Pasadena real estate developer, architect and businessman Arthur S. Heineman cooked up the roadside home-away-from-home in 1925, coining the word “motel” from “motor” and “hotel.” He understood a changing world. The automobile was replacing travel by train and bus, making the city hotel and rural resort old-fashioned. Why stay downtown with no place to park when you could be a modern pioneer exploring anew the wild, wild West? In the decade prior there had been auto camps with tents and crumbling cottages in mining towns, but modern Americans wanted places to rest that were easy to reach, easy to leave, clean and affordable. A restless urban society freed from the grind back on the farm savored its freedom.
Heineman and his investors knew their customer. They took the model of the modest bungalow court developed in Pasadena and transferred it to the roadside hotel, halfway between Los Angeles and San Francisco. They built six bungalows for four to five people each and apartments for one to three guests. Extra kids slept on fold-out cots.
Each unit had a locked garage and the basics of the modern house: hot and cold water, fire-resistant construction and heating in the winter. To the rear were a public kitchen, a laundry, drying yard and playground. A lobby, dancing pavilion and dining room were along the street. The amenities included one phone and a radio. Affordable at $1.50 to $3 a day, the motel had the comforts of a first-class hotel without tips to bellhops and doormen. The idea that the middle-class deserved a slice of the American pie was still alive and well in 1925.
Catching the eye of the weary traveler was key to motel success.

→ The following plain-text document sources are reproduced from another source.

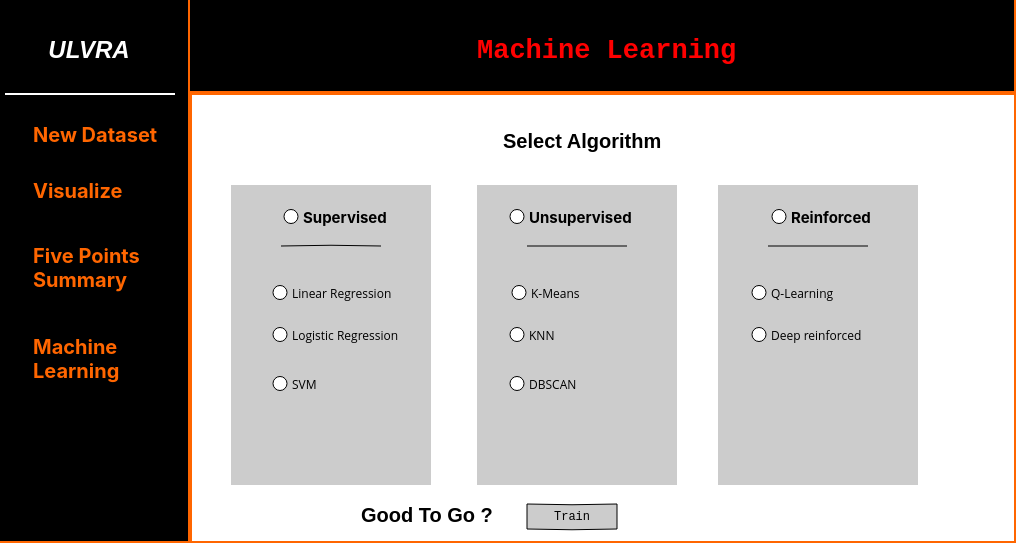
<!DOCTYPE html>
<html lang="en">
<head>
<meta charset="utf-8">
<title>Machine Learning</title>
<style>
:root {
  --accent: #ff6600;
  --title: #ff0000;
  --panel: #cccccc;
  --ink: #000000;
  --paper: #ffffff;
}
* { box-sizing: border-box; margin: 0; padding: 0; }
body {
  width: 1026px; height: 546px; overflow: hidden;
  background: var(--paper); color: var(--ink);
  font-family: "Liberation Sans", sans-serif;
}
.app {
  display: grid; grid-template-columns: 188px 828px;
  width: 1016px; height: 543px;
  border-bottom: 2px solid var(--accent);
}
.sidebar { background: var(--ink); }
.brand {
  width: 170px; height: 95px; margin-left: 5px; padding: 36px 2px 0 0;
  border-bottom: 2px solid var(--paper);
  color: var(--paper); text-align: center;
  font: italic bold 24px/28px "Liberation Sans", sans-serif;
}
.menu {
  display: flex; flex-direction: column; list-style: none;
  padding: 28px 0 0 33px;
  color: var(--accent);
  font: bold 20px/24px Inter, sans-serif;
}
.menu li { white-space: nowrap; }
.menu .visualize { margin-top: 32px; }
.menu .summary { margin-top: 41px; }
.menu .learning { margin-top: 43px; }
.content {
  display: flex; flex-direction: column;
  border-left: 2px solid var(--accent);
  border-right: 2px solid var(--accent);
}
.topbar {
  height: 95px; padding: 35px 0 0 287px;
  background: var(--ink); border-bottom: 4px solid var(--accent);
  color: var(--title); white-space: nowrap;
  font: bold 27px/32px "Liberation Mono", monospace;
}
.workspace { flex: 1; border-left: 2px solid var(--accent); }
h2 { font-size: 20px; line-height: 24px; white-space: nowrap; }
.prompt { padding: 34px 0 0 311px; }
.groups { display: flex; padding: 32px 0 0 39px; }
.group { width: 200px; height: 300px; background: var(--panel); }
.group + .group { margin-left: 46px; }
.group + .group + .group { margin-left: 41px; }
.choice {
  display: flex; align-items: flex-start; gap: 5px;
  height: 16px; white-space: nowrap;
  font: 12px/18px "Open Sans", sans-serif;
}
.radio {
  flex: none; width: 15px; height: 15px; border-radius: 50%;
  background: var(--paper); border: 1px solid var(--ink);
  transform: translateX(0.5px);
}
.heading { margin: 24px 0 0 52px; font: bold 15px/18px Inter, sans-serif; }
.unsupervised .heading { margin-left: 32px; }
.reinforced .heading { margin-left: 53px; }
.divider { display: block; width: 100px; height: 4px; margin: 19px 0 0 50px; }
.divider path, .button-shape path { fill: none; stroke: var(--ink); stroke-width: 1; }
.options { display: flex; flex-direction: column; list-style: none; padding: 37px 0 0 41px; }
.unsupervised .options { padding-left: 32px; }
.reinforced .options { padding-left: 33px; }
.options .choice + .choice { margin-top: 26px; }
.options .choice + .choice + .choice { margin-top: 33px; }
.options .nudge { margin-left: 2px; }
.actions { display: flex; align-items: flex-start; padding: 18px 0 0 169px; }
.actions h2 { width: 165px; }
.train {
  position: relative; width: 92px; height: 28px;
  text-align: center; font: 12px/29px "Liberation Mono", monospace;
}
.button-shape { position: absolute; left: 0; top: 0; }
.button-shape path { fill: var(--panel); }
.train span { position: relative; }
</style>
</head>
<body>
<div class="app">
  <aside class="sidebar">
    <div class="brand">ULVRA</div>
    <ul class="menu">
      <li class="dataset">New Dataset</li>
      <li class="visualize">Visualize</li>
      <li class="summary">Five Points<br>Summary</li>
      <li class="learning">Machine<br>Learning</li>
    </ul>
  </aside>
  <main class="content">
    <h1 class="topbar">Machine Learning</h1>
    <div class="workspace">
      <h2 class="prompt">Select Algorithm</h2>
      <div class="groups">
        <section class="group supervised">
          <h3 class="choice heading"><i class="radio"></i>Supervised</h3>
          <svg class="divider" viewBox="0 0 100 4"><path d="M0 2Q50 0.5 100 2"/></svg>
          <ul class="options">
            <li class="choice"><i class="radio"></i>Linear Regression</li>
            <li class="choice"><i class="radio"></i>Logistic Regression</li>
            <li class="choice"><i class="radio"></i>SVM</li>
          </ul>
        </section>
        <section class="group unsupervised">
          <h3 class="choice heading"><i class="radio"></i>Unsupervised</h3>
          <svg class="divider" viewBox="0 0 100 4"><path d="M0 2H100"/></svg>
          <ul class="options">
            <li class="choice nudge"><i class="radio"></i>K-Means</li>
            <li class="choice"><i class="radio"></i>KNN</li>
            <li class="choice"><i class="radio"></i>DBSCAN</li>
          </ul>
        </section>
        <section class="group reinforced">
          <h3 class="choice heading"><i class="radio"></i>Reinforced</h3>
          <svg class="divider" viewBox="0 0 100 4"><path d="M0 2H100"/></svg>
          <ul class="options">
            <li class="choice"><i class="radio"></i>Q-Learning</li>
            <li class="choice"><i class="radio"></i>Deep reinforced</li>
          </ul>
        </section>
      </div>
      <div class="actions">
        <h2>Good To Go ?</h2>
        <div class="train">
          <svg class="button-shape" width="92" height="28" viewBox="0 0 92 28"><path d="M1 1Q46 2.5 91 1V26Q46 27.5 1 26Z"/></svg>
          <span>Train</span>
        </div>
      </div>
    </div>
  </main>
</div>
</body>
</html>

In the land of the padres, church bells, caballeros and rancheros, what better way to draw the attention of travelers than the vision of a modern-day mission, a miniature of what arriving guests might have just visited on the way from L.A.? Heineman housed the public rooms in white stucco buildings with red tile roofs. He built a tower inspired by the Santa Barbara mission and an arcade that emulated the nearby Mission San Luis Obispo. Red peppers hung from wood beams, and waitresses in Mexican dress served homey food. Cars were “gasoline horses” and garages “auto stables.”
Heineman’s original plan was for 18 motels from San Diego to Seattle, about 150 to 200 miles apart, much like how the original missions were spaced a day’s horseback ride from one another. But then came the 1929 Depression, and Heineman waved goodbye to his dream.
Motels’ image of clean fun also took a hit in the Bonnie and Clyde decade that followed. By 1940, FBI Director J. Edgar Hoover, no saint himself, tagged motels “assignation camps” harboring gangland crime, corruption, wife-beating and wife-cheating. “Psycho” director Alfred Hitchcock didn’t help when he had Tony Perkins slash Janet Leigh in a shower at the Bates Motel.
The Milestone Mo-tel was in business until 1991. Today, only the tower and one wing survive, tourist mementos owned by the country-themed Apple Farm Inn. Too bad for reputed mob boss James “Whitey” Bulger, recently apprehended at a Santa Monica apartment building. If he’d had a cozy little bungalow, he and his moll might still be on the lam.